For Example: If the U.S. government holds 50% of all bitcoins mined and does nothing with them, how would it affect the bitcoin market? And, not just now, but 5 years from now.
Since BC is infinitely divisible, I'd assume that very little would happen until these Govs "flooded" the market with them.
If 1 million BC exist...but, only 500K ever get used. Them, products and services would be valued based upon the 'scarcity' of the availability.
So, the 500K would be divided into tiny pieces and whenever the other 500K hit the market, valuations would change (kinda like inflation). What I once got for .001 BC may take .1 BC now.
But, I am really behind on this. So, I could be barking mad
The price for all other bitcoins would go up.
Wiki, if someone (organized governments) created a majority of the number of nodes mining, could they disrupt the validation of the bitchain?
Seems like you discussed something about majority control, either of coins or mining nodes but I can't recall. I know it is unlikely, but what would the result be?
Attacker has a lot of computing power
An attacker that controls more than 50% of the network's computing power can, for the time that he is in control, exclude and modify the ordering of transactions. This allows him to:
Reverse transactions that he sends while he's in control. This has the potential to double-spend transactions that previously had already been seen in the block chain.
Prevent some or all transactions from gaining any confirmations
Prevent some or all other miners from mining any valid blocks
The attacker can't:
Reverse other people's transactions
Prevent transactions from being sent at all (they'll show as 0/unconfirmed)
Change the number of coins generated per block
Create coins out of thin air
Send coins that never belonged to him
With less than 50%, the same kind of attacks are possible, but with less than 100% rate of success. For example, someone with only 40% of the network computing power can overcome a 6-deep confirmed transaction with a 50% success rate.
It's much more difficult to change historical blocks, and it becomes exponentially more difficult the further back you go. As above, changing historical blocks only allows you to exclude and change the ordering of transactions. It's impossible to change blocks created before the last checkpoint.
Since this attack doesn't permit all that much power over the network, it is expected that no one will attempt it. A profit-seeking person will always gain more by just following the rules, and even someone trying to destroy the system will probably find other attacks more attractive. However, if this attack is successfully executed, it will be difficult or impossible to "untangle" the mess created -- any changes the attacker makes might become permanent.
I have Tulips for sale
Wiki, I was under the impression that in its current implementation bitcoin is limited to representing only eight decimal places which would make it finite.

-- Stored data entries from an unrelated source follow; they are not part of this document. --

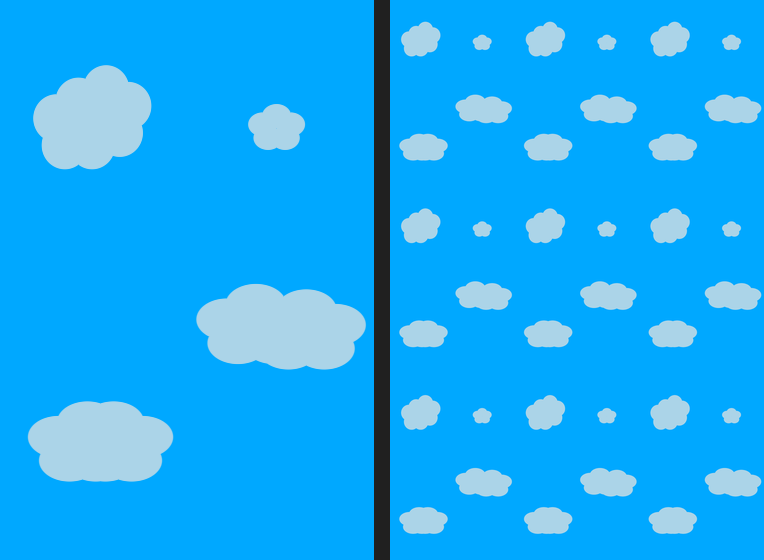
Left, the tile; right, the same tile 3 across and 3 down.
Reproduce this texture procedurally as a WebGL 1 fragment shader.

```glsl
precision highp float;

uniform vec2 u_resolution;

const vec2 TILE = vec2(1.0, 1.5);
const vec3 SKY = vec3(0.0, 0.66, 1.0);
const vec3 CLOUD = vec3(0.67, 0.83, 0.91);

vec2 hash2(float n) {
    vec3 p = fract(vec3(n + 1.0) * vec3(0.1031, 0.1030, 0.0973));
    p += dot(p, p.yzx + 33.33);
    return fract((p.xx + p.yz) * p.zy);
}

float ellipseDistance(vec2 p, vec2 radius) {
    return (length(p / radius) - 1.0) * min(radius.x, radius.y);
}

// Five puffs on a pentagon whose radius equals the puff radius
float puffRing(vec2 p, vec2 radius) {
    float d = 1.0;
    for (int k = 0; k < 5; k++) {
        float angle = radians(90.0 + 72.0 * float(k));
        vec2 center = radius * vec2(cos(angle), sin(angle));
        d = min(d, ellipseDistance(p - center, radius));
    }
    return d;
}

// Two overlapping rings, pushed apart by the spread
float cloudDistance(vec2 p, vec2 radius, vec2 spread) {
    return min(puffRing(p + spread, radius), puffRing(p - spread, radius));
}

void main() {
    vec2 p = gl_FragCoord.xy / u_resolution * TILE;
    float pixel = 1.0 / u_resolution.x;
    float d = 1.0;

    // Two wide clouds low, a round and a small one high
    for (int i = 0; i < 4; i++) {
        float id = float(i);
        float column = mod(id, 2.0);
        float row = floor(id / 2.0);

        vec2 center = vec2(0.255 + 0.5 * column, 0.2 + 0.58 * row + 0.21 * column * (1.0 - row));
        center += (hash2(id) - 0.5) * vec2(0.04, 0.02);

        vec2 highRadius = mix(vec2(0.062, 0.0645), vec2(0.039, 0.0323), column);
        vec2 radius = mix(vec2(0.0816, 0.0564), highRadius, row);
        vec2 lowSpread = mix(vec2(0.035, 0.0), vec2(0.0674, -0.0073), column);
        vec2 spread = mix(lowSpread, vec2(0.037, 0.0166) * (1.0 - column), row);

        // Wrap the offset so clouds continue across the edges
        vec2 offset = p - center * TILE;
        offset -= TILE * floor(offset / TILE + 0.5);
        d = min(d, cloudDistance(offset, radius, spread));
    }

    float cover = 1.0 - smoothstep(-0.6 * pixel, 0.6 * pixel, d);
    gl_FragColor = vec4(mix(SKY, CLOUD, cover), 1.0);
}
```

Is this not correct?
But wouldn't it be possible for an attacker to cause the total bitcoin network computing power to be reduced to a more attackable level by interrupting communications, thus making it easier for a 51% attack to succeed?
Wiki, do you really think that a group such as the Fed which has nearly unlimited resources, couldnt buy up a massive amount of bitcoins...driving the price bubble to an insane proportion...then pop it in one move?